━━ GIVEN INFORMATION

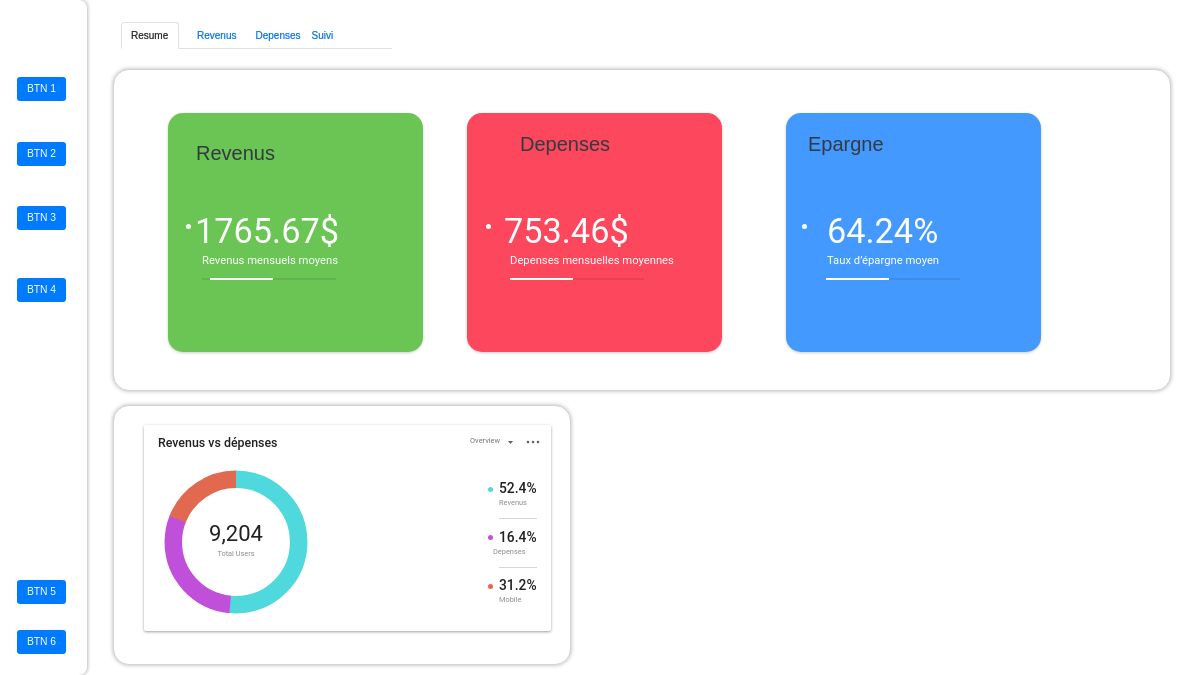
<!DOCTYPE html>
<html lang="fr">
<head>
<meta charset="utf-8">
<title>Tableau de bord</title>
<style>
:root {
  --blue: #007bff;
  --link: #0070e8;
  --green: #6ac555;
  --red: #fd475d;
  --sky: #4499ff;
  --cyan: #4fd9dc;
  --purple: #c04fda;
  --orange: #e0694f;
  --ink: #212121;
  --title: #343a40;
  --muted: #8c8c8c;
  --line: #dee2e6;
}
* { box-sizing: border-box; margin: 0; padding: 0; }
body {
  width: 1200px; height: 675px; overflow: hidden; display: flex;
  background: #fff; color: var(--ink);
  font-family: Roboto, sans-serif; white-space: nowrap;
}
a { color: inherit; text-decoration: none; }
ul { list-style: none; }

.sidebar {
  flex: none; width: 87px; height: 675px; padding: 77px 0 0 17px;
  display: flex; flex-direction: column; align-items: flex-start;
  border-radius: 0 8px 8px 0; box-shadow: 0 0 4px rgba(0,0,0,.42);
}
.button {
  flex: none; width: 49px; height: 24px; margin-bottom: var(--after, 0);
  border-radius: 3px; background: var(--blue); color: #fff;
  font: 10.3px/24px "Liberation Sans", sans-serif; text-align: center;
}

main { flex: none; width: 1113px; padding: 22px 0 0 26px; }
.tabs {
  display: flex; width: 271px; height: 27px; margin: 0 0 20px 8px;
  border-bottom: 1px solid var(--line); color: var(--link);
  font: 10px/28px "Liberation Sans", sans-serif;
  -webkit-text-stroke: .2px currentColor;
}
.tabs a { margin-right: var(--after, 0); }
.tabs .active {
  width: 58px; height: 27px; padding-left: 9px; line-height: 26px;
  border: 1px solid var(--line); border-bottom-color: #fff;
  border-radius: 3px 3px 0 0; background: #fff; color: #222;
}
.panel {
  border-radius: 16px; background: #fff;
  border: 1px solid #d4d4d4; box-shadow: 0 0 4px rgba(0,0,0,.3);
}

.summary { display: flex; width: 1058px; height: 322px; padding: 43px 0 0 54px; }
.metric {
  flex: none; width: 255px; height: 239px; margin-right: var(--after, 0);
  display: grid; grid-template-rows: 98px 41px 26px 2px;
  border-radius: 15px; background: var(--tone); color: #fff;
  box-shadow: 0 1px 3px rgba(0,0,0,.2);
}
.metric h2 {
  padding: var(--title-top, 19px) 0 0 var(--title-left);
  font: 400 20px/24px "Liberation Sans", sans-serif; color: var(--title);
}
.amount { display: flex; padding-left: var(--dot-left); font-size: 34.3px; line-height: 40px; }
.amount::before {
  content: ""; width: 5px; height: 5px; margin: 13px var(--dot-gap) 0 0;
  border-radius: 50%; background: #fff;
}
.caption { padding-left: var(--caption-left); font-size: 11.25px; line-height: 17px; }
.progress { width: 134px; margin-left: var(--bar-left); padding-left: var(--bar-start, 0); background: rgba(0,0,0,.09); }
.progress span { display: block; width: 63px; height: 2px; background: #fff; }
.income { --tone: var(--green); --after: 44px; --title-top: 28px; --title-left: 28px; --dot-left: 18px; --dot-gap: 4px; --caption-left: 34px; --bar-left: 34px; --bar-start: 8px; }
.spending { --tone: var(--red); --after: 64px; --title-left: 53px; --dot-left: 19px; --dot-gap: 13px; --caption-left: 43px; --bar-left: 43px; }
.savings { --tone: var(--sky); --title-left: 22px; --dot-left: 16px; --dot-gap: 20px; --caption-left: 41px; --bar-left: 40px; }

.comparison { width: 458px; height: 260px; margin-top: 14px; padding: 19px 0 0 30px; }
.widget { width: 407px; height: 206px; border-radius: 2px; box-shadow: 0 1px 3px rgba(0,0,0,.38); }
.widget header { display: flex; align-items: center; height: 34px; padding: 0 11px 0 14px; }
.widget h2 { flex: 1; font-size: 12.4px; font-weight: 500; }
.filter { padding-bottom: 4px; margin-right: 8px; font-size: 7.4px; color: #757575; }
.widget header svg { width: 32px; height: 6px; }
.widget-body { display: flex; justify-content: space-between; padding: 11px 14px 0 20px; }
.donut { display: grid; width: 144px; height: 144px; place-items: center; }
.donut > * { grid-area: 1 / 1; }
.donut circle { fill: none; stroke-width: 17.5; }
.total { margin-top: -5px; text-align: center; font-size: 22px; line-height: 26px; }
.total small { display: block; margin-top: 2px; font-size: 7.4px; line-height: 10px; color: var(--muted); }
.legend { width: 49px; padding-top: 10px; }
.legend li { display: grid; grid-template-columns: 11px 38px; height: 48.5px; grid-template-rows: 16px 12px 11px; }
.legend li::before { content: ""; align-self: center; width: 5px; height: 5px; margin-top: 2px; border-radius: 50%; background: var(--tone); }
.legend li:not(:last-child)::after { content: ""; grid-column: 2; align-self: end; height: 1px; background: #d6d6d6; }
.legend strong { font-size: 13.8px; line-height: 16px; font-weight: 500; }
.legend span { grid-column: 2; margin-left: var(--shift, 0); font-size: 7.4px; line-height: 14px; color: var(--muted); }
</style>
</head>
<body>
<nav class="sidebar">
  <a class="button" href="#" style="--after:41px">BTN 1</a>
  <a class="button" href="#" style="--after:40px">BTN 2</a>
  <a class="button" href="#" style="--after:48px">BTN 3</a>
  <a class="button" href="#" style="--after:278px">BTN 4</a>
  <a class="button" href="#" style="--after:26px">BTN 5</a>
  <a class="button" href="#">BTN 6</a>
</nav>
<main>
  <nav class="tabs">
    <a class="active" href="#" style="--after:18px">Resume</a>
    <a href="#" style="--after:19px">Revenus</a>
    <a href="#" style="--after:11px">Depenses</a>
    <a href="#">Suivi</a>
  </nav>

  <section class="panel summary">
    <article class="metric income">
      <h2>Revenus</h2>
      <p class="amount">1765.67$</p>
      <p class="caption">Revenus mensuels moyens</p>
      <div class="progress"><span></span></div>
    </article>
    <article class="metric spending">
      <h2>Depenses</h2>
      <p class="amount">753.46$</p>
      <p class="caption">Depenses mensuelles moyennes</p>
      <div class="progress"><span></span></div>
    </article>
    <article class="metric savings">
      <h2>Epargne</h2>
      <p class="amount">64.24%</p>
      <p class="caption">Taux d’épargne moyen</p>
      <div class="progress"><span></span></div>
    </article>
  </section>

  <section class="panel comparison">
    <div class="widget">
      <header>
        <h2>Revenus vs dépenses</h2>
        <span class="filter">Overview</span>
        <svg viewBox="0 0 32 6" aria-hidden="true" fill="#616161">
          <polygon points="0,2 5,2 2.5,5"/>
          <circle cx="20" cy="3" r="1.3"/><circle cx="25" cy="3" r="1.3"/><circle cx="30" cy="3" r="1.3"/>
        </svg>
      </header>
      <div class="widget-body">
        <div class="donut">
          <svg width="144" height="144" viewBox="0 0 144 144" role="img" aria-label="Répartition des revenus et dépenses">
            <g transform="rotate(-90 72 72)">
              <circle cx="72" cy="72" r="62.7" pathLength="1000" stroke="var(--cyan)" stroke-dasharray="516 484"/>
              <circle cx="72" cy="72" r="62.7" pathLength="1000" stroke="var(--purple)" stroke-dasharray="296 704" stroke-dashoffset="-515"/>
              <circle cx="72" cy="72" r="62.7" pathLength="1000" stroke="var(--orange)" stroke-dasharray="190 810" stroke-dashoffset="-810"/>
            </g>
          </svg>
          <p class="total">9,204<small>Total Users</small></p>
        </div>
        <ul class="legend">
          <li style="--tone:var(--cyan)"><strong>52.4%</strong><span>Revenus</span></li>
          <li style="--tone:var(--purple);--shift:-6px"><strong>16.4%</strong><span>Depenses</span></li>
          <li style="--tone:var(--orange)"><strong>31.2%</strong><span>Mobile</span></li>
        </ul>
      </div>
    </div>
  </section>
</main>
</body>
</html>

━━━━

ASSIGNED TASK — Return word for word the lines from the beginning of the entries through the line that contains "border: 1px solid var(--line);", both ends included, but no pictures.

RESULT OF THE EXERCISE —
<!DOCTYPE html>
<html lang="fr">
<head>
<meta charset="utf-8">
<title>Tableau de bord</title>
<style>
:root {
  --blue: #007bff;
  --link: #0070e8;
  --green: #6ac555;
  --red: #fd475d;
  --sky: #4499ff;
  --cyan: #4fd9dc;
  --purple: #c04fda;
  --orange: #e0694f;
  --ink: #212121;
  --title: #343a40;
  --muted: #8c8c8c;
  --line: #dee2e6;
}
* { box-sizing: border-box; margin: 0; padding: 0; }
body {
  width: 1200px; height: 675px; overflow: hidden; display: flex;
  background: #fff; color: var(--ink);
  font-family: Roboto, sans-serif; white-space: nowrap;
}
a { color: inherit; text-decoration: none; }
ul { list-style: none; }

.sidebar {
  flex: none; width: 87px; height: 675px; padding: 77px 0 0 17px;
  display: flex; flex-direction: column; align-items: flex-start;
  border-radius: 0 8px 8px 0; box-shadow: 0 0 4px rgba(0,0,0,.42);
}
.button {
  flex: none; width: 49px; height: 24px; margin-bottom: var(--after, 0);
  border-radius: 3px; background: var(--blue); color: #fff;
  font: 10.3px/24px "Liberation Sans", sans-serif; text-align: center;
}

main { flex: none; width: 1113px; padding: 22px 0 0 26px; }
.tabs {
  display: flex; width: 271px; height: 27px; margin: 0 0 20px 8px;
  border-bottom: 1px solid var(--line); color: var(--link);
  font: 10px/28px "Liberation Sans", sans-serif;
  -webkit-text-stroke: .2px currentColor;
}
.tabs a { margin-right: var(--after, 0); }
.tabs .active {
  width: 58px; height: 27px; padding-left: 9px; line-height: 26px;
  border: 1px solid var(--line); border-bottom-color: #fff;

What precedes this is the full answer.